Fastly primarily generates revenue from usage-based fees for its platform. Some products and services have flat fees. Larger customers often enter into contracts that contain minimum billing commitments and reflect discounted pricing.
We thought it was interesting that Fastly emphasized a large part of its growth depends on the success of its partner relationships like Datadog, Looker, Heroku, Magento, Drupal, and Wordpress.
One thing that stood out to us was the business’ sound dollar-based net expansion rate of 132% for CY18. Note, Fastly’s metric does not include churn. The company stated its retention rate was 98.9% in CY18, suggesting a 1.1% churn rate.
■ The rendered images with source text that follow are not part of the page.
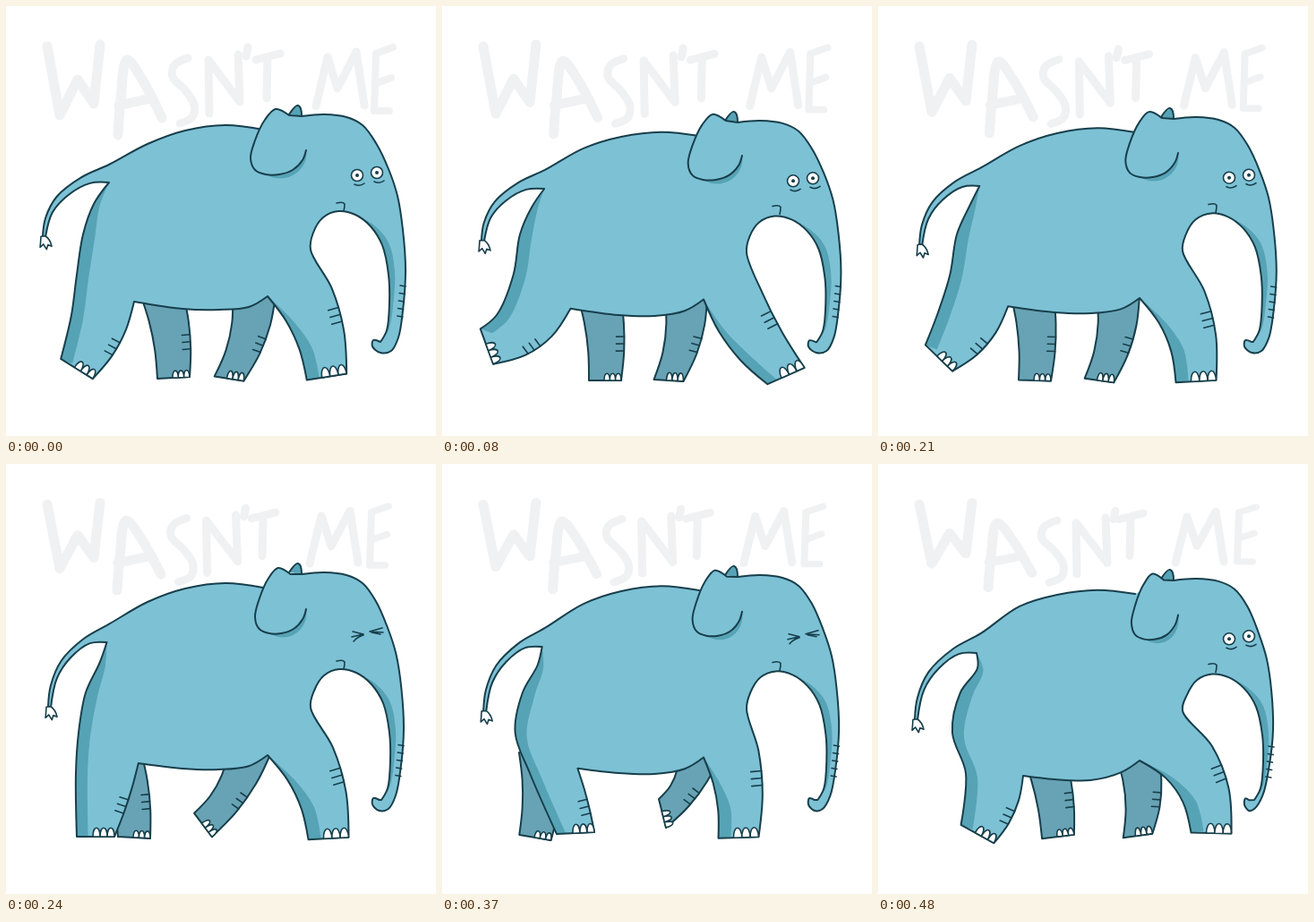
Write an HTML page that moves like this. It is 480x480 px and loops after 560 ms.

```html
<!DOCTYPE html>
<html lang="en">
<head>
<meta charset="utf-8">
<title>Wasn't me</title>
<style>
  html, body { margin: 0; width: 100%; height: 100%; overflow: hidden; background: #fff; }
  svg { display: block; width: 100vw; height: 100vh; }
  path, circle { fill: none; stroke-linecap: round; stroke-linejoin: round; }
  .line { stroke: #173f4b; stroke-width: 2; }
  .thin { stroke: #173f4b; stroke-width: 1.6; }
  .skin { fill: #7dc1d5; }
  .far { fill: #68a3b5; }
  .shade { fill: #57a3b6; }
  .white { fill: #fff; }
  .ink { fill: #173f4b; }
  .letter { stroke: #f0f1f3; }
</style>
</head>
<body>
<svg id="stage" viewBox="0 0 480 480" role="img" aria-label="Wasn't me"></svg>
<script>
const STEP = 80, POSES = 7;

// How far the head and the hindquarters sink in each pose.
const headDip = [0, 7, 3, 0, 3, 8, 7];
const rumpDip = [0, 7, 4, 2, 7, 12, 14];
const isShut = i => i === 3 || i === 4;

// Walk keys: middle of the sole x, y and its tilt in degrees, then one value per leg.
const walk = {
  // knee bend
  nearFront: [[358, 414, -9, 11], [384, 413, -24, -6], [355, 419, -3, 13], [360, 418, -3, 12],
    [331, 417, -2, 9], [329, 411, 23, 17], [372, 412, 1, 17]],
  // x of the hock
  nearHind: [[79, 405, 32, 73], [50, 380, 70, 61], [68, 393, 44, 66], [100, 416, 0, 78],
    [149, 412, -3, 98], [128, 418, 9, 100], [111, 413, 29, 98]],
  // x of the hip
  farFront: [[249, 416, 9, 277], [253, 418, 3, 272], [247, 418, 8, 268], [220, 403, 53, 272],
    [246, 390, 76, 288], [269, 411, 47, 302], [290, 415, -8, 288]],
  farHind: [[187, 415, -3, 174], [182, 418, 0, 175], [175, 418, 2, 172], [143, 417, 3, 127],
    [104, 417, 10, 110], [193, 416, -6, 180], [201, 416, -7, 184]]
};

const headShape = '330 123 355 121 380 124 398 133 413 153 427 182 437 212 443 250 446 295 443 340 438 370 430 385 418 387 409 380 410 373 418 375';
const throatShape = '418 375 425 362 428 330 427 300 420 267 407 246 390 233 371 229 354 236 343 253';
const earShape = '316 122 301 115 289 127 278 150 273 170 278 183 290 188 305 188 320 183 331 172 335 161';

// Lettering: width, sideways drift, drop and shrink over the loop, top, strokes.
const letters = [
  [11, 0, 0, .13, 42, '46 45 60 122', '60 122 80 82', '80 82 98 109', '98 109 105 43'],
  [11, -2, 6, .13, 55, '125 144 128 105 135 60 152 82 174 125', '126 111 162 103'],
  [9, -3, 5, .05, 58, '203 58 188 66 186 79 200 94 210 110 208 124 194 131'],
  [9, -5, 6, .04, 50, '227 120 226 60', '226 60 261 107', '261 107 259 54', '270 46 268 56'],
  [9, -10, 2, .05, 53, '279 60 306 53', '292 58 291 103'],
  [9, -14, 2, .06, 52, '346 112 359 57', '359 57 370 92', '370 92 391 51', '391 51 400 111'],
  [8, -10, 2, .14, 46, '413 53 411 117', '413 53 432 46', '412 87 430 80', '411 117 428 117']
];

const clamp = v => Math.max(0, Math.min(1, v));
const mix = (a, b, [u, v]) => [a[0] + (b[0] - a[0]) * u, a[1] + (b[1] - a[1]) * v];
const points = s => {
  const n = s.split(' ').map(Number), list = [];
  for (let i = 0; i < n.length; i += 2) list.push([n[i], n[i + 1]]);
  return list;
};
const fmt = p => p.map(v => v.toFixed(1)).join(' ');
const path = (cls, d, extra = '') => `<path class="${cls}" d="${d}" ${extra}/>`;

// Centripetal spline through the points, without the opening move.
function spline(p) {
  const gap = (a, b) => Math.sqrt(Math.hypot(a[0] - b[0], a[1] - b[1]));
  const handle = (before, at, after) => {
    const a = before ? gap(before, at) : 0, b = gap(at, after);
    if (a < 1e-6 || b < 1e-6) return at;
    return at.map((v, k) =>
      (a * a * after[k] - b * b * before[k] + (2 * a * a + 3 * a * b + b * b) * v) / (3 * a * (a + b)));
  };
  let d = '';
  for (let i = 0; i < p.length - 1; i++) {
    const c1 = handle(p[i - 1], p[i], p[i + 1]);
    const c2 = handle(p[i + 2], p[i + 1], p[i]);
    d += `C${fmt(c1)} ${fmt(c2)} ${fmt(p[i + 1])}`;
  }
  return d;
}
const chain = lists => lists.map((p, i) => (i ? 'L' : 'M') + fmt(p[0]) + spline(p)).join('');

// Leg edge: a bowed line, bulging forward by bend at its middle.
function edge(top, end, bend) {
  const dx = end[0] - top[0], dy = end[1] - top[1], len = Math.hypot(dx, dy);
  const at = t => {
    const bow = 4 * t * (1 - t) * bend / len;
    return [top[0] + dx * t + dy * bow, top[1] + dy * t - dx * bow];
  };
  return { at, len, inward: [-dy / len, dx / len], list: [0, .33, .67, 1].map(at) };
}

function sole([x, y, tilt], length) {
  const a = tilt * Math.PI / 180, dx = Math.cos(a) * length / 2, dy = Math.sin(a) * length / 2;
  return { heel: [x - dx, y - dy], toe: [x + dx, y + dy] };
}

// Three toenails at the front of the sole.
function nails({ heel, toe }, length, height) {
  const span = Math.hypot(toe[0] - heel[0], toe[1] - heel[1]);
  const ux = (toe[0] - heel[0]) / span, uy = (toe[1] - heel[1]) / span;
  const w = length / 3, nx = uy * height * 1.3, ny = -ux * height * 1.3;
  let d = `M${fmt([toe[0] - ux * length, toe[1] - uy * length])}`;
  for (let i = 0; i < 3; i++) d += `c${fmt([nx, ny, ux * w + nx, uy * w + ny, ux * w, uy * w])}`;
  return path('white thin', d + 'Z');
}

// Three wrinkles running inward from the middle of an edge.
function wrinkles({ at, len, inward }, size) {
  let d = '';
  for (let i = 0; i < 3; i++) d += `M${fmt(at(.49 + i * 8 / len))}l${fmt(inward.map(v => v * size))}`;
  return path('thin', d);
}

// Shadow beside an edge, narrowing where taper(k) falls to zero.
function band(line, dx, dy, taper) {
  const inner = line.map((p, k) => [p[0] + dx * taper(k), p[1] + dy * taper(k)]).reverse();
  return path('shade', chain([line, inner]) + 'Z');
}

function farLeg(key, length, bend, nailHeight) {
  const foot = sole(key, length), hip = key[3], y = 322;
  const back = edge([hip - 24, y], foot.heel, bend);
  const front = edge([hip + 24, y], foot.toe, bend);
  return path('far line', chain([back.list, [...front.list].reverse()])) +
    nails(foot, 19, nailHeight) + wrinkles(front, 9);
}

function eyes(y, shut) {
  if (shut) {
    return path('thin', `M387 ${y - 4}l12 3M386 ${y + 2}l13 -3M388 ${y + 7}q4 -5 11 -7` +
      `M420 ${y - 8}l-14 4M421 ${y - 3}l-15 -1M418 ${y - 1}l-10 -2`);
  }
  const eye = (x, cy) => `<circle class="white thin" cx="${x}" cy="${cy}" r="6.5"/>` +
    `<circle class="ink" cx="${x}" cy="${cy}" r="2"/>` +
    path('thin', `M${x - 3} ${cy + 10}q6 3 11 -1`);
  return eye(392, y) + eye(414, y - 3);
}

function lettering(p) {
  return letters.map(([width, drift, drop, shrink, top, ...strokes]) => {
    const scale = 1 - shrink * p, dy = drop * p + top * (1 - scale);
    return path('letter', strokes.map(s => chain([points(s)])).join(''),
      `stroke-width="${width}" transform="translate(${drift * p} ${dy}) scale(1 ${scale})"`);
  }).join('');
}

function draw(i) {
  const p = i / (POSES - 1), dip = headDip[i], sag = rumpDip[i];

  const head = points(headShape).map(([x, y]) => {
    const low = clamp((y - 121) / 265);
    return [x - 3 * p * clamp((x - 410) / 20) - 7 * p * p * low ** 3 * clamp((x - 410) / 20),
      y + dip * (1 - low)];
  });
  const throat = points(throatShape).map(([x, y]) =>
    [x + 2 * p, y + dip * .8 * (1 - clamp((y - 229) / 130))]);
  const ear = points(earShape).map(([x, y]) =>
    [335 - (335 - x) * (1 - .16 * p), y + dip * .8 + 2 * p]);

  const frontFoot = sole(walk.nearFront[i], 45), knee = walk.nearFront[i][3];
  const groin = [292, 324 + sag / 2];
  const frontLeg = edge([340, 272 + dip / 2], frontFoot.toe, knee + 1);
  const heel = [...edge(groin, frontFoot.heel, knee - 3).list].reverse();

  const flank = [143 + 19 * p * p, 330 + sag + 4 * p];
  const belly = [groin, [271, 336 + sag * .6], [237, 339 + sag], [197, 338 + sag], flank];

  const hindFoot = sole(walk.nearHind[i], 42), [, , hindTilt, hock] = walk.nearHind[i];
  const hindLeg = edge(flank, hindFoot.toe, hindTilt * .18 + 2);
  const root = [115 - 5 * p, 197 + sag];
  const rump = [hindFoot.heel, [hock, 345], [79 + 4 * p, 300], [86 + 6 * p, 255],
    [98 + 13 * p, 221 + sag / 2], root];

  const tip = [41 + 6 * Math.sin(Math.PI * p), 257 + 28 * p];
  const tipIn = [tip[0] + 3, tip[1] + 1], dock = [115, 177 + sag * .85];
  const tail = [root, ...[[.3, .015], [.64, .23], [.89, .55]].map(f => mix(root, tipIn, f)), tipIn];
  const back = [tip, ...[[.04, .25], [.21, .55], [.58, .82]].map(f => mix(tip, dock, f)), dock,
    [158, 154 + dip * .7], [200, 139 + dip], [245, 133 + dip * 1.1], [287, 138 + dip]];

  const body = chain([[ear[0]], head, [...throat, ...frontLeg.list], heel, belly,
    hindLeg.list, rump, tail, back]);
  const fade = line => k => Math.min(1, (line.length - 1 - k) / 2);
  const rim = ear.slice(-5), [ex, ey] = rim[0], [tx, ty] = rim[4], [hx, hy] = head[0];
  const trunk = throat.slice(0, 7);
  let rings = '';
  for (let k = 0; k < 5; k++) rings += `M${446 - 4 * p - k * .8} ${313 + 3 * p + k * 8.5}l-6 -1`;

  return lettering(p) +
    farLeg(walk.farHind[i], 36, 4, 8) +
    farLeg(walk.farFront[i], 33, 7, 9) +
    path('shade line', `M${hx - 14} ${hy - 2}q7 -11 10 -10q4 1 4 12`) +
    path('skin', body) +
    `<clipPath id="body${i}"><path d="${body}"/></clipPath><g clip-path="url(#body${i})">` +
    band(rump, 13, 5, fade(rump)) +
    band(heel, 14, -2, fade(heel)) +
    band(trunk, 7, -3, k => Math.min(1, k / 3, (6 - k) / 2)) +
    '</g>' +
    path('line', body) +
    path('shade', chain([rim]) + `C${tx + 4} ${ty + 20} ${ex + 24} ${ey + 14} ${ex} ${ey}Z`) +
    path('skin', chain([ear]) + 'Z') +
    path('line', chain([ear])) +
    nails(frontFoot, 28, 11) + wrinkles(frontLeg, 12) +
    nails(hindFoot, 24, 10) + wrinkles(hindLeg, 10) +
    path('thin', rings) +
    eyes((isShut(i) ? 191 : 189) + dip * .9, isShut(i)) +
    path('thin', `M369 ${220 + dip / 2}q7 -2 9 1q0 4 -1 8`) +
    path('white thin', 'M-2 0Q-3 7 -4 12L0 9L3 15L5 10L9 12Q8 4 3 0Z',
      `transform="translate(${fmt(tip)}) rotate(-5)"`);
}

const stage = document.getElementById('stage');
stage.innerHTML = Array.from({ length: POSES }, (_, i) => `<g>${draw(i)}</g>`).join('');

const loop = STEP * POSES;
[...stage.children].forEach((group, i) => group.animate([
  { opacity: 1, easing: 'step-end' },
  { opacity: 0, offset: 1 / POSES, easing: 'step-end' },
  { opacity: 0 }
], { duration: loop, delay: i * STEP - loop, iterations: Infinity }));
</script>
</body>
</html>
```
Our recent research found that the top quartile of SaaS businesses observe net dollar retention of 120%+. Fastly’s ~130% dollar-based net expansion rate is good but below fellow developer-centric, recently IPOed PagerDuty’s 139%.
Moving on to gross margin, which equals revenue minus the cost of goods sold that includes things like hosting costs and customer support. Fastly achieved an 55% gross margin in CY18 below Akamai’s 65% in CY18.
Of each operating expense item, Fastly spends the most on S&M at 35%. Fastly has a sales efficiency coefficient of 0.60. As a reminder, the sales efficiency coefficient measures gross profit increase over a period divided by sales & marketing investment. The company has an incredibly strong magic number of 1.2. A magic number of over 1.0 the business paid back its customer acquisition costs in a one-year timeframe.
In terms of net income margin, Fastly was -21% in CY18, an improvement from -31% for the equivalent period a year earlier.
In July 2018, Fastly achieved a $935M valuation when it closed a $40M Series F financing led by Deutsche Telekom Capital partners. Fastly has raised $219M in funding from investors including Battery, August, ICONIQ, Amplify, and O’Reilly AlphaTech.
Fastly’s IPO registration touches on a few trends: 1) hyper-connected end-users are increasingly impatient, 2) advanced mobile applications like IoT, AR/VR, and live streaming, and 3) developers are the new decision-makers. With good revenue and customer growth, and strong net dollar retention, it will be exciting to watch as Fastly goes public.